The preparation of espresso-based coffee drinks is an art form. A person trained in this art form is called a barista. They can do amazing things with textured milk, almost like painting on the top of a coffee. But you can also become skilled in espresso coffee preparation, once you gain a solid understanding of espresso coffee, espresso blends, coffee varieties and the espresso equipment.
What exactly is espresso?
First of all, you need to know exactly what an espresso is: it is a coffee prepared with one to one-and-a-half ounces of the dark and bitter-sweet coffee, which is heavy-bodied and produces a brownish-red topping of crema. Crema is just a word for the emulsified oils of the coffee roast, produced by forcing the coffee through an espresso machine under high pressure.
The forced method of espresso preparation is what transforms the espresso bean or roast into a beverage that has a very specific feel, aroma, taste and density.
The other important characteristic that makes espresso what it is, is how finely the coffee has been ground. The finer the grind, the slower the espresso comes out of the machine. The say that the absolute best shot of espresso should take about 25 seconds for the water in the espresso machine to pass through the coffee.
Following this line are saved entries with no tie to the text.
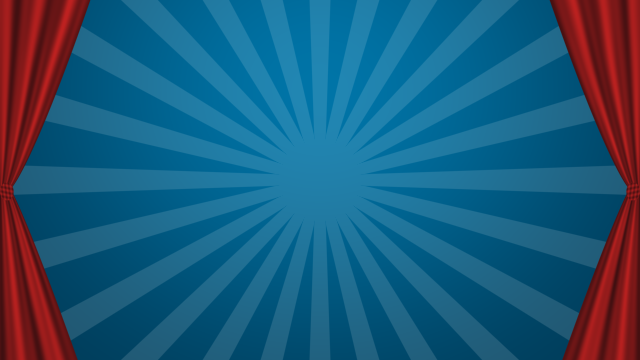
Write a Shadertoy shader that draws this background.

```glsl
// A stage: pale sunburst rays on a blue glow, framed by two tied red curtains.
// The rays are one wedge folded around the centre; the curtains are a mirrored
// edge curve shaded by folds that gather at a rope knot. Height is one unit.

const float TAU = 6.2831853;

// Sunburst
const float RAY_COUNT = 24.0;
const float HUB_RADIUS = 0.124;     // where the dark wedges begin
const float WEDGE_SLOPE = 0.097;    // half width gained per unit of length
const float RAY_LIGHT = 0.13;
const vec2 GLOW_CENTRE = vec2(0.0, 0.25);
const float GLOW_REACH = 1.1;
const vec3 BLUE_BRIGHT = vec3(0.0, 0.455, 0.655);
const vec3 BLUE_DEEP = vec3(0.0, 0.235, 0.35);

// Curtains
const float TIE_HEIGHT = 0.475;
const float TIE_WIDTH = 0.029;
const float TOP_SPREAD = 0.222;
const float BOTTOM_SPREAD = 0.187;
const vec3 RED_SHADOW = vec3(0.25, 0.06, 0.065);
const vec3 RED_LIT = vec3(0.74, 0.13, 0.125);

// Rope knot
const vec2 KNOT_CENTRE = vec2(0.019, 0.468);
const vec2 KNOT_RADIUS = vec2(0.019, 0.025);

float hash(vec2 p) {
    return fract(sin(dot(p, vec2(127.1, 311.7))) * 43758.55);
}

float noise(vec2 p) {
    vec2 i = floor(p), f = fract(p);
    f = f * f * (3.0 - 2.0 * f);
    return mix(mix(hash(i), hash(i + vec2(1, 0)), f.x),
               mix(hash(i + vec2(0, 1)), hash(i + vec2(1, 1)), f.x), f.y);
}

// Smooth coverage of a shape from its signed distance
float cover(float d, float pixel) {
    return 1.0 - smoothstep(-0.75 * pixel, 0.75 * pixel, d);
}

vec3 sunburst(vec2 p, float pixel) {
    float glow = length((p - GLOW_CENTRE) * vec2(0.9, 1.0));
    vec3 blue = mix(BLUE_BRIGHT, BLUE_DEEP, smoothstep(0.0, GLOW_REACH, glow));

    // Fold every angle onto one wedge, pointed at the hub
    float sector = TAU / RAY_COUNT;
    float angle = mod(atan(p.y, p.x), sector) - 0.5 * sector;
    vec2 q = length(p) * vec2(cos(angle), sin(angle));
    float wedge = abs(q.y) - WEDGE_SLOPE * (q.x - HUB_RADIUS);
    return mix(blue, vec3(1.0), RAY_LIGHT * (1.0 - cover(wedge, pixel)));
}

// Width of the cloth, measured from its side of the canvas
float curtainWidth(float y) {
    float up = max(y - TIE_HEIGHT, 0.0) / (1.0 - TIE_HEIGHT);
    float down = max(TIE_HEIGHT - y, 0.0) / TIE_HEIGHT;
    return TIE_WIDTH + TOP_SPREAD * pow(up, 0.82) + BOTTOM_SPREAD * pow(down, 0.9);
}

vec3 curtain(vec2 c, float width, float side) {
    float u = c.x / width;
    bool upper = c.y > TIE_HEIGHT;
    float broad = upper ? 2.7 * u - 0.15 : 2.2 * u + 0.4;
    float fine = 6.0 * u + 0.3 + 0.12 * side;
    float sway = 0.12 * noise(vec2(2.0 * u, 5.0 * c.y + side));

    float fold = 0.5 + 0.3 * cos(TAU * (broad + sway)) + 0.15 * cos(TAU * (fine + sway));
    fold += 0.16 * (noise(vec2(18.0 * u, 4.0 * c.y + 7.0 * side)) - 0.5);

    // Cloth darkens where it gathers and along the rolled edge
    fold *= mix(0.72, 1.0, smoothstep(0.0, 0.12, abs(c.y - TIE_HEIGHT)));
    fold *= 1.0 - 0.3 * smoothstep(0.93, 1.0, u);
    return mix(RED_SHADOW, RED_LIT, clamp(fold, 0.0, 1.0));
}

void mainImage(out vec4 fragColor, in vec2 fragCoord) {
    float pixel = 1.0 / iResolution.y;
    vec2 p = (fragCoord - 0.5 * iResolution.xy) * pixel;
    vec3 color = sunburst(p, pixel);

    // Mirrored curtain space: x from the nearer side, y from the floor
    float side = p.x < 0.0 ? 0.0 : 1.0;
    vec2 c = vec2(0.5 * iResolution.x * pixel - abs(p.x), p.y + 0.5);
    float width = curtainWidth(c.y);
    float slant = abs(curtainWidth(c.y + 0.005) - curtainWidth(c.y - 0.005)) / 0.01;
    float edge = (c.x - width) / sqrt(1.0 + slant * slant);
    color = mix(color, curtain(c, width, side), cover(edge, pixel));

    // Twisted rope knot
    vec2 k = (c - KNOT_CENTRE) / KNOT_RADIUS;
    float knot = (length(k) - 1.0) * KNOT_RADIUS.x;
    float twist = 0.45 + 0.35 * sin(7.0 * (k.x + k.y)) * cos(5.0 * (k.x - k.y));
    vec3 rope = mix(RED_SHADOW, RED_LIT, twist);
    color = mix(color, rope, cover(knot, pixel));

    fragColor = vec4(color, 1.0);
}
```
When making espresso, remember:
It is vitally important when making an espresso coffee to never over-extract the coffee. To become a true barista of espresso you must learn to treat the espresso preparation as a ritual in itself. This means that you need to understand the difference between a good espresso and a bad one. You may be able to disguise a lesser espresso shot under a heavy head of frothed and textured milk, but it should always be your aim to prepare the best shot of espresso in the first instance.